▶ WORK REQUIRED: Throughout the listing below, show every line in which "canvas" occurs.

▶ SOURCE DATA:
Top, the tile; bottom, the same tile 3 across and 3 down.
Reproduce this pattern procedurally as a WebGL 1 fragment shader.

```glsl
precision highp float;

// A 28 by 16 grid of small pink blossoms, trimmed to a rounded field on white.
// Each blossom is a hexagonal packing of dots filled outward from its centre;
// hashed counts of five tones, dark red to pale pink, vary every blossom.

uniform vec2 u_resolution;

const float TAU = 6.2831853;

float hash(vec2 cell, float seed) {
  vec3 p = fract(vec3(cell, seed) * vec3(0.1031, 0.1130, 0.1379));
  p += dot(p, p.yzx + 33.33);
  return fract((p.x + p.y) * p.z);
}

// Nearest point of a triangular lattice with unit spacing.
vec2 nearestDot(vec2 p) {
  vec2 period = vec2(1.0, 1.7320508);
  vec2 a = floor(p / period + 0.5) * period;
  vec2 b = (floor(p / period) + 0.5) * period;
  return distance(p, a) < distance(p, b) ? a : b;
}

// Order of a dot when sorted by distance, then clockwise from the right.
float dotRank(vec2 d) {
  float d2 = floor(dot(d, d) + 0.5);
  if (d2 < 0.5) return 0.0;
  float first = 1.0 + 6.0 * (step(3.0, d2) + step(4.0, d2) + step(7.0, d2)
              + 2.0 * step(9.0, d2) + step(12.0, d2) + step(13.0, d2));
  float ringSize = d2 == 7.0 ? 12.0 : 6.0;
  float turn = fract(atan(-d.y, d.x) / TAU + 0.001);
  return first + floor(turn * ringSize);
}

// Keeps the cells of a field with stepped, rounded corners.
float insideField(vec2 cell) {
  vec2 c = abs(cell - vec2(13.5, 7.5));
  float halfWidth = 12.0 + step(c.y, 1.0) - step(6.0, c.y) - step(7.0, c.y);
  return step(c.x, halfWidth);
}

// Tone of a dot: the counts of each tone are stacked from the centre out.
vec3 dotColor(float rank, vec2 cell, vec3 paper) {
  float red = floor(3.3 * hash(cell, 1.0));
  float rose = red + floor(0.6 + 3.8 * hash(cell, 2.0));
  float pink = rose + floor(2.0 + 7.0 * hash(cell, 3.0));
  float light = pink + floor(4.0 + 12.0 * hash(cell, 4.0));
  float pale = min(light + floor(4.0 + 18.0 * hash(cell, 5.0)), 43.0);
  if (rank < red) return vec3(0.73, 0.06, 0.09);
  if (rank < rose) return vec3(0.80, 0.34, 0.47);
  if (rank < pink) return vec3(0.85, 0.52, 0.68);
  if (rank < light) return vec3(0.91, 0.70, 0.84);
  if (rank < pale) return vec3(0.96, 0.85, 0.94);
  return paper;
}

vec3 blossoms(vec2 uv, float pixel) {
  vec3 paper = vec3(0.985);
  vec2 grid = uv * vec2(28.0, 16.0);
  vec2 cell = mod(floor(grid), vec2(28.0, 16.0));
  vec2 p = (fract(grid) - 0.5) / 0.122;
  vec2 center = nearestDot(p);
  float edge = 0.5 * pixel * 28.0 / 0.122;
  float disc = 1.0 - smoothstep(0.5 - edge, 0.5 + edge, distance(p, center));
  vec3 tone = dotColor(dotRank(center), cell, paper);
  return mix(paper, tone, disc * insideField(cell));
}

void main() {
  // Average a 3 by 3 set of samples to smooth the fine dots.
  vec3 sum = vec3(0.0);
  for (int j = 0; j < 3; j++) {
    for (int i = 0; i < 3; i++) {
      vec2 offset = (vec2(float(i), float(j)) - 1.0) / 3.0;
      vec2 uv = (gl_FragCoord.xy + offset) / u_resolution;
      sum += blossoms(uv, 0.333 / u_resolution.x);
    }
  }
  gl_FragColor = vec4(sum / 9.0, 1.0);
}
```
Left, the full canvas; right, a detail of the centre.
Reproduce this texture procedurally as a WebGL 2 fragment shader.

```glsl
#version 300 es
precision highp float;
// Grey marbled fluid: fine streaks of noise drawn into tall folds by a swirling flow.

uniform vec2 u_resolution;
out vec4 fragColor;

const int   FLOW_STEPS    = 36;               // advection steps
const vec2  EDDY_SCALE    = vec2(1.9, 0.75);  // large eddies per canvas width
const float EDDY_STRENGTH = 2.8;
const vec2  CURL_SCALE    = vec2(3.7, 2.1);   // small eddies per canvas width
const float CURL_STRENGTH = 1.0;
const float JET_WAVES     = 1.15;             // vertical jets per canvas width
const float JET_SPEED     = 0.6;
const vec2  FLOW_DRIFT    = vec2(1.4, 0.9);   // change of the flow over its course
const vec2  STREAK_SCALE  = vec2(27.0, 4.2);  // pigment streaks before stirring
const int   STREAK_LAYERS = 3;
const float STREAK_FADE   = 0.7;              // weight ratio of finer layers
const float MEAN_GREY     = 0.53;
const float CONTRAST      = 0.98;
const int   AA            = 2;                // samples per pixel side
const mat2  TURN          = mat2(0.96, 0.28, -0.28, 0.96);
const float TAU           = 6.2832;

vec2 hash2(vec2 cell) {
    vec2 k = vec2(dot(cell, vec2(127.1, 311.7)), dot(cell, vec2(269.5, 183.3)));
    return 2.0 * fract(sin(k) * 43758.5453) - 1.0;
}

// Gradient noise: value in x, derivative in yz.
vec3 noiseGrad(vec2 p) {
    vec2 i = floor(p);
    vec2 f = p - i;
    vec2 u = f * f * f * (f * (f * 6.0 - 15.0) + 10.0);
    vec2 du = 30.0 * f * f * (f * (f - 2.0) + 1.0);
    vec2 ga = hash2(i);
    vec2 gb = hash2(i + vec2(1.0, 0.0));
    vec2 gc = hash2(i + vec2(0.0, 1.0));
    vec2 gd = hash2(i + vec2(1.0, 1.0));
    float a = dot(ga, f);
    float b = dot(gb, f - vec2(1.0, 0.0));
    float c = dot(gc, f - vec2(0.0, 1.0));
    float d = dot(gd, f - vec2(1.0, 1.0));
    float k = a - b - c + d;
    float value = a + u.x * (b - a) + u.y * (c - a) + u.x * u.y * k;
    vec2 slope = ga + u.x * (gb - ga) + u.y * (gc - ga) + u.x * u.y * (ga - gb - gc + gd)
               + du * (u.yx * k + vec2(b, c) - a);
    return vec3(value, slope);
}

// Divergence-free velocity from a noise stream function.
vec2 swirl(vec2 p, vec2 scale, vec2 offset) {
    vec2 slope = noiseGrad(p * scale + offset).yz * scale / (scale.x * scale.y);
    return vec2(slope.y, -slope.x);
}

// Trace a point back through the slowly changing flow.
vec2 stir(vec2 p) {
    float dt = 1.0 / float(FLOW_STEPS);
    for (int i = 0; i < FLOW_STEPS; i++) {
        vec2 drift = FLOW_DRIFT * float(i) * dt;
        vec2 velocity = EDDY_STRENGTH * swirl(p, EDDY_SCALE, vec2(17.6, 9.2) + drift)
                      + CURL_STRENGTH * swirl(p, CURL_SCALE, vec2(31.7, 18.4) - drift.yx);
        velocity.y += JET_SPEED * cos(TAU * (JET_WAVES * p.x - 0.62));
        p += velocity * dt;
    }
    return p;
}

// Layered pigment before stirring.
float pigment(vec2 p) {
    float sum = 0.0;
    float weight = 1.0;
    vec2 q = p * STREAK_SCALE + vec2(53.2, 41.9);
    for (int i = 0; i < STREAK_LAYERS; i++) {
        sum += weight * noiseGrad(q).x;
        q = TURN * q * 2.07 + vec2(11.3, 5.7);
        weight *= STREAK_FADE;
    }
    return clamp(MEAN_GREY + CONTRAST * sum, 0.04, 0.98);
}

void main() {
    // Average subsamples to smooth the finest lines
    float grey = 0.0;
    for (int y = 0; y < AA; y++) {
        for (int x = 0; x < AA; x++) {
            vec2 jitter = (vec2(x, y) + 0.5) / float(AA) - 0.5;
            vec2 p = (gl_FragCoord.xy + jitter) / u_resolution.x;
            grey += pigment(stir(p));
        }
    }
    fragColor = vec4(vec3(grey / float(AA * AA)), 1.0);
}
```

▶ EXERCISE RESULT:
Left, the full canvas; right, a detail of the centre.
const vec2  EDDY_SCALE    = vec2(1.9, 0.75);  // large eddies per canvas width
const vec2  CURL_SCALE    = vec2(3.7, 2.1);   // small eddies per canvas width
const float JET_WAVES     = 1.15;             // vertical jets per canvas width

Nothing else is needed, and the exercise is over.